WASHINGTON — A satellite assembly line built by Airbus will be up and running in Florida this fall, with full production projected to start later this year.

The plant, located on Florida’s space coast, will manufacture satellites for Airbus’ joint venture with broadband startup OneWeb, an effort that will require at least 900 spacecraft in low Earth orbit.

Airbus hopes the investment will position the company to win military contracts. The big selling point will be the speed of the assembly line, executives believe. The military is becoming more interested in LEO constellations of small satellites as a more resilient alternative to large, monolithic platforms in higher orbits. In a conflict, if U.S. satellites were targeted by lasers or electronic jammers, new ones could be quickly produced and launched.

A key opportunity for space industry players is the Defense Advanced Research Projects Agency’s Blackjack program, described as an “architecture demonstration intending to show the high military utility of global LEO constellations and mesh networks of lower size, weight and cost.”

DARPA wants to buy commercial satellite buses and marry them with military sensors and payloads. This makes Blackjack an attractive project for mass manufacturers like Airbus and SpaceX (which also plans to produce and launch a huge LEO constellation) that can compete on price and response time.

The agency is expected to award $117.5 million in contracts over three phases to up to eight bus and payload suppliers.
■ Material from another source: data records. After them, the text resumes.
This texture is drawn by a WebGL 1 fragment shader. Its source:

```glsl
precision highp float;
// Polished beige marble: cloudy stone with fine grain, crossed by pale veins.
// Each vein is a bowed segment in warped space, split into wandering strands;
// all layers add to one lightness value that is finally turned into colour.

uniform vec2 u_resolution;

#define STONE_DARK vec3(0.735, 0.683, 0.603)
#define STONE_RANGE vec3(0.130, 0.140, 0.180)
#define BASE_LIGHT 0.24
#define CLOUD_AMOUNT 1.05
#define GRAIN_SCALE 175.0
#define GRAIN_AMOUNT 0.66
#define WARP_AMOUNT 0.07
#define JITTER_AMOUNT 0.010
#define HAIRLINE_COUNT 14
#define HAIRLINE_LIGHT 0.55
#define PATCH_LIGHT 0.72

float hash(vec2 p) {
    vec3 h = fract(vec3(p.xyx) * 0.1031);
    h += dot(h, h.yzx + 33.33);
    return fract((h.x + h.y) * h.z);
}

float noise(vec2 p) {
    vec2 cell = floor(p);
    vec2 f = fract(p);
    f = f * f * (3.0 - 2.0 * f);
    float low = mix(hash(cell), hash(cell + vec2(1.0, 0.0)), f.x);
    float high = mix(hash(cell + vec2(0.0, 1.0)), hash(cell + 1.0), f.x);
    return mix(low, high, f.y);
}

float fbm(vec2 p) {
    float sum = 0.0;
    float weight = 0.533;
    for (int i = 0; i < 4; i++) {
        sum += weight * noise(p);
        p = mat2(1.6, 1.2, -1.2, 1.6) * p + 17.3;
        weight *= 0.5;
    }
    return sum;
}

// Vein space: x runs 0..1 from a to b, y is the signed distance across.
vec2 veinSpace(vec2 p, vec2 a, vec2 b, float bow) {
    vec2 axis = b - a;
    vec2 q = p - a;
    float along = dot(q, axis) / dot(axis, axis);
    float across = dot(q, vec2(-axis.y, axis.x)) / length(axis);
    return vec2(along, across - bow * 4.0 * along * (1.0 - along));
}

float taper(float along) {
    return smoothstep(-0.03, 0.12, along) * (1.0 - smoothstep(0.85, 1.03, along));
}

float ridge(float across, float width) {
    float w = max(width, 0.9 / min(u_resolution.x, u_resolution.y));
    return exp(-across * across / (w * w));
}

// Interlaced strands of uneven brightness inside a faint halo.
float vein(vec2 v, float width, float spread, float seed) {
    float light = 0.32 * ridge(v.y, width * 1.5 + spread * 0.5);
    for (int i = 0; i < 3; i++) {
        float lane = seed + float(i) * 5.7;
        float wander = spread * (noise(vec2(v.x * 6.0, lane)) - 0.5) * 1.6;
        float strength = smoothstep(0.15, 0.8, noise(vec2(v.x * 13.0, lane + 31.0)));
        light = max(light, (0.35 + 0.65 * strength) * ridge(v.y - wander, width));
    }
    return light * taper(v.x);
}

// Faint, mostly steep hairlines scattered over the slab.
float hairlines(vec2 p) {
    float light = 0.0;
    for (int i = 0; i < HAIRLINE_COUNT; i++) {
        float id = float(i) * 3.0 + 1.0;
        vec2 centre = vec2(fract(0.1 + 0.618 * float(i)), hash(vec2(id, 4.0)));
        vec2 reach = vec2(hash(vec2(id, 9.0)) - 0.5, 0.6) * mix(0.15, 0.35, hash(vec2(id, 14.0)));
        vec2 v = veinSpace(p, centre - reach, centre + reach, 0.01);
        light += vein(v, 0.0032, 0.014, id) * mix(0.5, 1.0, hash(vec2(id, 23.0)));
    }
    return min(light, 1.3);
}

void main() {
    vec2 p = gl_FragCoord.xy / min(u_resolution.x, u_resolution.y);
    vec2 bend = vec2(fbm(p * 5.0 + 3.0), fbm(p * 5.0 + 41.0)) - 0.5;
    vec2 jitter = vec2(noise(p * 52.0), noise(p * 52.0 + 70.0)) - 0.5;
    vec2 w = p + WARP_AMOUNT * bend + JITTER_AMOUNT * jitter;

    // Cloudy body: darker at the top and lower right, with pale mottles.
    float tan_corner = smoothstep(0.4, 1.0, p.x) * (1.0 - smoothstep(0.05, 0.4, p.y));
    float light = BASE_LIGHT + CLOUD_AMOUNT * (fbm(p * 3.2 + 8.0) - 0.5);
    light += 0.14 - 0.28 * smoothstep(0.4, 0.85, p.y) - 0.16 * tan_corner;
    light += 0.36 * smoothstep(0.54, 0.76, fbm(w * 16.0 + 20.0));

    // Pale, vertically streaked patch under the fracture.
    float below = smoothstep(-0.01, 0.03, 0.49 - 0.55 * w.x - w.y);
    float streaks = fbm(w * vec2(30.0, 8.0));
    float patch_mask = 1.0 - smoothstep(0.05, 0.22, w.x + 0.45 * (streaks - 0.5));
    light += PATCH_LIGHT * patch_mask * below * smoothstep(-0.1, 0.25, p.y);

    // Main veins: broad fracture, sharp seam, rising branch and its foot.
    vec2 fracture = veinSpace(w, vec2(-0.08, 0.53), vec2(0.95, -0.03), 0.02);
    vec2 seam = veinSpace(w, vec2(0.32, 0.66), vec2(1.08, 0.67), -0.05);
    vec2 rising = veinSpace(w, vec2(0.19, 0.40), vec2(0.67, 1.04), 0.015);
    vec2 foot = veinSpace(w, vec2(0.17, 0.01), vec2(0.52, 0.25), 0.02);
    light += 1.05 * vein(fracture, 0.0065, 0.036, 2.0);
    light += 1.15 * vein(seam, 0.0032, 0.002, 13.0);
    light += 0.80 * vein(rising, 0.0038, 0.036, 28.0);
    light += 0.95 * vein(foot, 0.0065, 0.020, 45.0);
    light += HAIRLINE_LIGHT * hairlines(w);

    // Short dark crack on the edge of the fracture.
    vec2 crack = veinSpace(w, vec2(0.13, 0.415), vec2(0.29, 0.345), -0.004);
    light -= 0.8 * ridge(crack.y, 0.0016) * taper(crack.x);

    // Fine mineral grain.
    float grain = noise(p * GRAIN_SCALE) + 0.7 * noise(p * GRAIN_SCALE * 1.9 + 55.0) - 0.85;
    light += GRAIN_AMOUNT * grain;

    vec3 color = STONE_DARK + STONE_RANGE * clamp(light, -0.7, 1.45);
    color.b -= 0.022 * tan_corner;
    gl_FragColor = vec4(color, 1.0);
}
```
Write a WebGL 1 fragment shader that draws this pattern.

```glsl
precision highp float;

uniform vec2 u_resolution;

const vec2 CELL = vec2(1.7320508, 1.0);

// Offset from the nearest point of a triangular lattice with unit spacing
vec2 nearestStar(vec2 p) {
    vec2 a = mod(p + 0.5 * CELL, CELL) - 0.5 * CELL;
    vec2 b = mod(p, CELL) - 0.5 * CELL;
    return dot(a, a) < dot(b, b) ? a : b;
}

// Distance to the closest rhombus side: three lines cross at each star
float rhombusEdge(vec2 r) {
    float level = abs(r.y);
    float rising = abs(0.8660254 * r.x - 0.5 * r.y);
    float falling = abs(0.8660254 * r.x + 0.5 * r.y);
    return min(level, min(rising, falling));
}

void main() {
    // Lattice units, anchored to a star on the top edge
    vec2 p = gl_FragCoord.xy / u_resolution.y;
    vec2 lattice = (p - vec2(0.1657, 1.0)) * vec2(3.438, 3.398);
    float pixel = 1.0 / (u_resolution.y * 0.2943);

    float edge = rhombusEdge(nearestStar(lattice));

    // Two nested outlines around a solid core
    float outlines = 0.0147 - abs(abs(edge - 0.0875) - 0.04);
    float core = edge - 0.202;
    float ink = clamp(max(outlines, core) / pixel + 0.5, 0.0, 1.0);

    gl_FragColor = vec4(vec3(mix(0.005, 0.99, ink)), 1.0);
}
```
The first awards could come as early as August. At least two of the selected vendors will be bus manufacturers.

The machines that will make OneWeb satellites are still being tested at the company’s main plant in Toulouse, France, before they are shipped to Florida in the coming weeks, said Tim Deaver, director of U.S. space systems at Airbus Defense and Space.

Airbus will be producing at least two 150-kilogram satellites per day at the Florida facility. “We’re confident we can get to 10 per week quickly,” he said last week at the 2018 MilSatCom conference. That output is based on five eight-hour workdays, he said. The new factory will have two lines, and production could be scaled up if needed.

Commercial space firms view the Blackjack program as a bellwether. The use of small satellites in military missions is a sharp departure from traditional military space procurements, said Deaver. “This is about using numbers to overwhelm the enemy,” he said. “You can quickly reconstitute if you can launch 32 satellites at a time and manufacture two per day.”

Blackjack will start out with a couple of satellites and build up to a prototype constellation of 20 over the next three years. If the experiment is successful, it could lead to a larger “program of record” and could influence more broadly how the military buys space systems. “If you have 100 satellites with million-dollar payloads versus one couple-of-hundred-million dollar spacecraft, you can diversify,” Deaver said.

OneWeb satellites have 50 kilograms of payload capacity. A crucial test will be whether standard buses can be matched up with custom payloads for sensitive military missions. “This is not trivial,” said Deaver. “Anyone who has ever tried it knows there are design constraints.”

DARPA will require bus providers to share some design data with payload suppliers so they know the limitations, said Deaver. “And then we have to work together.” Sometimes, even when payloads are successfully installed and are able to transfer data, other challenges come up, he said. “The tougher ones are mechanical, like vibration from the launch vehicle.”

Mass production of satellites at a rapid pace and at low cost requires a different business culture than that of traditional defense contracting. “It’s easier to take guys from the automotive industry and teach them how to make something ‘space qualified’ than it is to take someone used to making things ‘space qualified’ and teach them to produce fast, with the quality and reliability you need for spacecraft,” Deaver said.

Senior Pentagon officials such as Undersecretary of Defense for Research and Engineering Michael Griffin have called on the military to take more risks with new space technologies, and that is driving the military to consider  small satellites. Losing a small satellite is not as catastrophic as a billion-dollar satellite failure. “With couple-of-million dollar satellites, you get mission assurance through the pure numbers you put up,” Deaver said. “It’s an architecture-based mission assurance, not based on an individual satellite.”

Sandra Erwin writes about military space programs, policy, technology and the industry that supports this sector. She has covered the military, the Pentagon, Congress and the defense industry for nearly two decades as editor of NDIA’s National Defense...